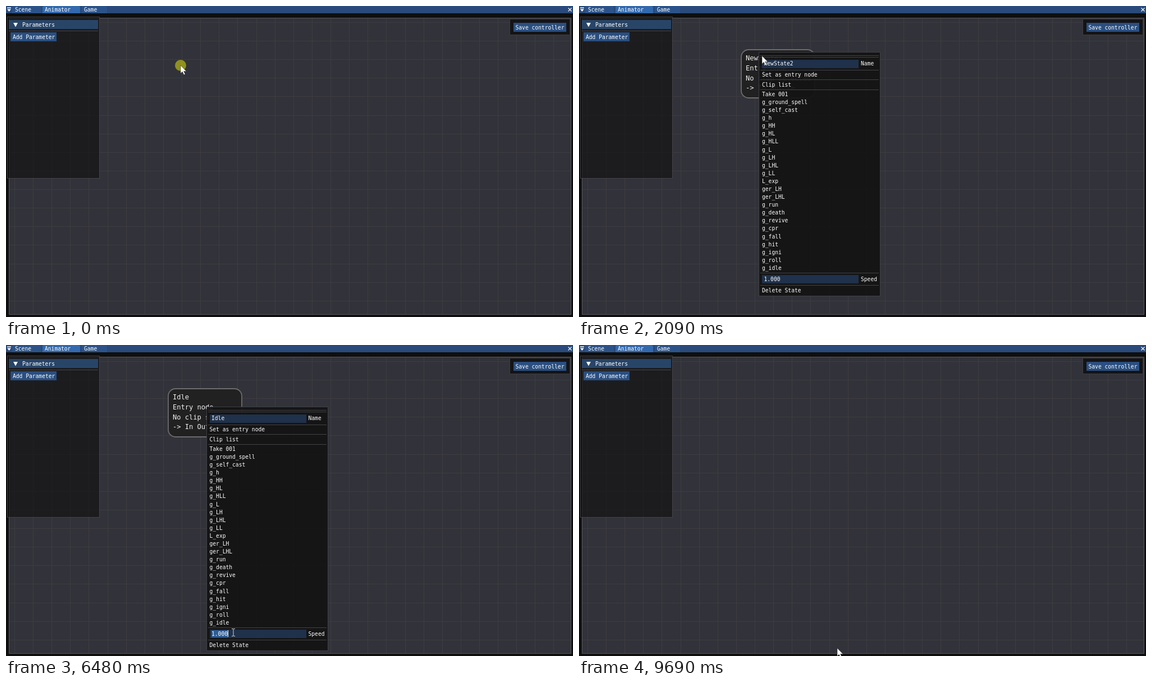
Write an HTML page that moves like this. It is 1010 px wide and 555 px high and loops after 9730 ms.

```html
<!DOCTYPE html>
<html lang="en">
<head>
<meta charset="utf-8">
<title>Animator</title>
<style>
  html, body { margin: 0; width: 100%; height: 100%; overflow: hidden; background: #0f0f0f; }
  svg { display: block; width: 1010px; height: 555px; }
  text { font: 9.63px "DejaVu Sans Mono", "Noto Sans Mono", monospace; fill: #fff; white-space: pre; }
  .big text { font-size: 12.05px; fill: #f0f0f0; }
  rect.sharp { shape-rendering: crispEdges; }
</style>
</head>
<body>
<svg id="stage" width="1010" height="555" viewBox="0 0 1010 555"></svg>
<script>
const LOOP = 9730;
const CHAR = 5.8;
const BLUE = '#4296fa';
const stage = document.getElementById('stage');

function add(parent, tag, attrs) {
  const el = document.createElementNS('http://www.w3.org/2000/svg', tag);
  set(el, attrs);
  parent.appendChild(el);
  return el;
}
function set(el, attrs) {
  for (const key in attrs) el.setAttribute(key, attrs[key]);
}
function show(el, on) {
  el.style.display = on ? '' : 'none';
}
function box(parent, x, y, w, h, fill, more) {
  return add(parent, 'rect', { x, y, width: w, height: h, fill, class: 'sharp', ...more });
}
function label(parent, x, mid, str, drop = 3.5) {
  const el = add(parent, 'text', { x, y: mid + drop });
  el.textContent = str;
  return el;
}
function frame(parent, x, y, w, h, fill, stroke) {
  return box(parent, x + .5, y + .5, w - 1, h - 1, fill, { stroke });
}

// Window chrome
box(stage, 0, 0, 1010, 555, '#0f0f0f');
box(stage, 0, 0, 1010, 13, '#294a7a');
const tab = (x, w, fill) => add(stage, 'path', {
  d: `M${x} 13V3q0-3 3-3h${w - 6}q3 0 3 3v10z`, fill
});
tab(11, 51, '#2b5389');
tab(65, 67, '#3369ad');
tab(135, 45, '#2b5389');
label(stage, 16, 6.5, 'Scene');
label(stage, 69, 6.5, 'Animator');
label(stage, 139, 6.5, 'Game');
add(stage, 'path', { d: 'M2 2.5h7v1.5h-7zM2 5.5h7l-3.5 4.5z', fill: '#fff' });
add(stage, 'path', { d: 'M1001.5 3.5l6 6m0-6l-6 6', stroke: '#fff', 'stroke-width': 1.1 });

// Graph area
frame(stage, 5, 21, 1002, 530, '#32323a', '#58585c');
for (let i = 0; i < 30; i++) box(stage, Math.round(15 + i * 33.12), 22, 1, 528, '#3c3c41');
for (let i = 0; i < 16; i++) box(stage, 6, Math.round(29 + i * 33.12), 1000, 1, '#3c3c41');

const node = add(stage, 'g', { class: 'big' });
const nodeBox = add(node, 'rect', { x: 289, y: 78, height: 86, rx: 13, fill: '#212122' });
const nodeText = ['', 'Entry node', '', '-> In Out ->'].map((s, i) => label(node, 297, 93 + i * 17.6, s, 4.4));

// Parameters panel
frame(stage, 2, 19, 165, 289, 'rgba(15,15,15,.62)', '#424247');
box(stage, 5, 25, 159, 16, '#284568');
add(stage, 'path', { d: 'M13 30h8l-4 7.5z', fill: '#fff' });
label(stage, 29, 33, 'Parameters');
box(stage, 5, 44, 159, 1, '#454549');
box(stage, 8, 47, 82, 16, '#2a4f80');
label(stage, 12, 55.5, 'Add Parameter');

frame(stage, 897, 23, 108, 29, '#141416', '#3c3c40');
box(stage, 904, 30, 94, 16, '#2a4f80');
label(stage, 907.5, 38, 'Save controller');

// State popup, drawn at its own origin
const clips = ('Take 001,g_ground_spell,g_self_cast,g_h,g_HH,g_HL,g_HLL,g_L,g_LH,g_LHL,g_LL,L_exp,' +
  'ger_LH,ger_LHL,g_run,g_death,g_revive,g_cpr,g_fall,g_hit,g_igni,g_roll,g_idle').split(',');
const rows = [['Set as entry node', 40.7]]
  .concat(clips.map((s, i) => [s, 75.4 + i * 14.09]), [['Delete State', 425]]);

const popup = add(stage, 'g', {});
frame(popup, 0, 0, 217, 436, 'rgba(20,20,20,.94)', '#404046');
for (const y of [6, 9, 32, 49, 67, 394, 416]) box(popup, 3, y, 211, 1, '#434347');
const rowLight = box(popup, 2.5, 0, 211, 14, BLUE);
label(popup, 6, 58, 'Clip list');
for (const [s, mid] of rows) label(popup, 6, mid, s);

function field(mid, name) {
  box(popup, 6, mid - 7, 172, 15, '#1f314b');
  const sel = box(popup, 9.5, mid - 6, 0, 13, '#2f5c94');
  const text = label(popup, 9.5, mid, '');
  const caret = box(popup, 0, mid - 6, 1, 12, '#fff');
  label(popup, 182, mid, name);
  return { sel, text, caret };
}
const nameField = field(20.8, 'Name');
const speedField = field(405, 'Speed');

function fill(f, str, from, to, caret) {
  f.text.textContent = str;
  set(f.sel, { x: 9.5 + from * CHAR, width: (to - from) * CHAR });
  show(f.caret, caret >= 0);
  set(f.caret, { x: 9.5 + caret * CHAR });
}

// Pointer
const ring = add(stage, 'circle', { r: 10, fill: 'rgba(255,255,0,.46)' });
const arrow = add(stage, 'path', {
  d: 'M0 0v14.2l3.2-3 2.7 5.6 2.3-1.1-2.6-5.3h4.6z',
  fill: '#fff', stroke: '#222', 'stroke-width': .5
});
const beam = add(stage, 'path', {
  d: 'M-3 -6.5h2.3l.7.7.7-.7h2.3M0 -6v12M-3 6.5h2.3l.7-.7.7.7h2.3',
  fill: 'none', stroke: '#d8d8d8', 'stroke-width': 1
});

// time, x, y of the pointer tip
const path = [
  [0, 311, 106], [90, 311, 106], [600, 330, 120], [1040, 352, 117], [1130, 352, 117],
  [1470, 321, 83], [1520, 319.5, 81], [1850, 320, 82], [1940, 320, 82], [2040, 326, 89],
  [2090, 326, 89], [2480, 430, 101], [2620, 430, 101], [2850, 330, 97], [2900, 330, 97],
  [3140, 554, 110], [5100, 554, 110], [5150, 545, 110], [5400, 357, 110], [5510, 357, 110],
  [5860, 399, 512], [6340, 399, 512], [6480, 405, 513], [6720, 405, 513], [6910, 463, 522],
  [7370, 463, 522], [7980, 416, 498], [8400, 416, 498], [8860, 358, 119], [9350, 358, 119],
  [9600, 460, 541], [LOOP, 460, 541]
];
const presses = [[0, 90], [1090, 1130], [1850, 1940], [2620, 2880], [5420, 5510],
  [6050, 6090], [6130, 6200], [8310, 8400], [8950, 9040], [9620, 9690]];
const popups = [[1940, 4450, 320, 82], [5510, 8400, 356.5, 110], [9040, 9690, 357.5, 119]];
const nameTyped = [[0, 'NewState2'], [3840, 'I'], [4130, 'Id'], [4220, 'Idl'], [4360, 'Idle']];
const speedTyped = [[0, '1.000'], [6720, '2'], [7370, '2.000']];

const during = (list, t) => list.find(([a, b]) => t >= a && t < b);
const latest = (list, t) => list.filter(([a]) => a <= t).pop()[1];

function pointer(t) {
  const i = path.findIndex(p => p[0] > t);
  const [t0, x0, y0] = path[i - 1], [t1, x1, y1] = path[i];
  const k = .5 - Math.cos(Math.PI * (t - t0) / (t1 - t0)) / 2;
  return [x0 + (x1 - x0) * k, y0 + (y1 - y0) * k];
}

function draw(t) {
  const [x, y] = pointer(t);
  const open = during(popups, t);
  const press = during(presses, t);
  let typing = false;

  // Node
  const clipSet = t >= 8400;
  const width = clipSet ? 102 : 131;
  const hot = !open && x > 289 && x < 289 + width && y > 78 && y < 164;
  show(node, t >= 1130 && t < 9690);
  set(nodeBox, { width, stroke: hot ? '#4a9dcb' : '#6c6c6c', 'stroke-width': hot ? 2.8 : 1.8 });
  nodeText[0].textContent = t < 4450 ? 'NewState2' : 'Idle';
  nodeText[2].textContent = clipSet ? 'g_idle' : 'No clip selected';

  // Popup
  show(popup, open);
  if (open) {
    const [, , ox, oy] = open;
    const px = x - ox, py = y - oy;
    set(popup, { transform: `translate(${ox} ${oy})` });

    const row = rows.find(r => Math.abs(py - r[1]) < 7);
    const over = row && px > 2 && px < 214;
    show(rowLight, over);
    if (over) set(rowLight, { y: row[1] - 7, opacity: press ? 1 : .8 });

    const str = latest(nameTyped, t);
    let from = 0, to = 0, caret = -1;
    if (t >= 2620 && t < 3840) {
      to = str.length;
      from = t < 2850 ? Math.max(0, Math.min(to, Math.round((px - 9.5) / CHAR))) : 0;
      caret = from;
    } else if (t >= 3840 && t < 4450) {
      caret = str.length;
    }
    fill(nameField, str, from, to, caret);

    const num = latest(speedTyped, t);
    const marked = t >= 6100 && t < 6720;
    const editing = t >= 6050 && t < 7370;
    fill(speedField, num, 0, marked ? num.length : 0, editing ? num.length : -1);

    typing = px > 6 && px < 178 && (py > 13 && py < 29 || py > 397 && py < 413);
  }

  // Pointer
  const at = { transform: `translate(${x} ${y})` };
  show(ring, press);
  show(arrow, !typing);
  show(beam, typing);
  for (const el of [ring, arrow, beam]) set(el, at);
}

const start = performance.now();
function tick() {
  draw((performance.now() - start) % LOOP);
  requestAnimationFrame(tick);
}
tick();
</script>
</body>
</html>
```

--------------------------------

» **WHAT TO DO**: Look over the material above and report each line holding "parent".

» **ANSWER BOX**:
function add(parent, tag, attrs) {
  parent.appendChild(el);
function box(parent, x, y, w, h, fill, more) {
  return add(parent, 'rect', { x, y, width: w, height: h, fill, class: 'sharp', ...more });
function label(parent, x, mid, str, drop = 3.5) {
  const el = add(parent, 'text', { x, y: mid + drop });
function frame(parent, x, y, w, h, fill, stroke) {
  return box(parent, x + .5, y + .5, w - 1, h - 1, fill, { stroke });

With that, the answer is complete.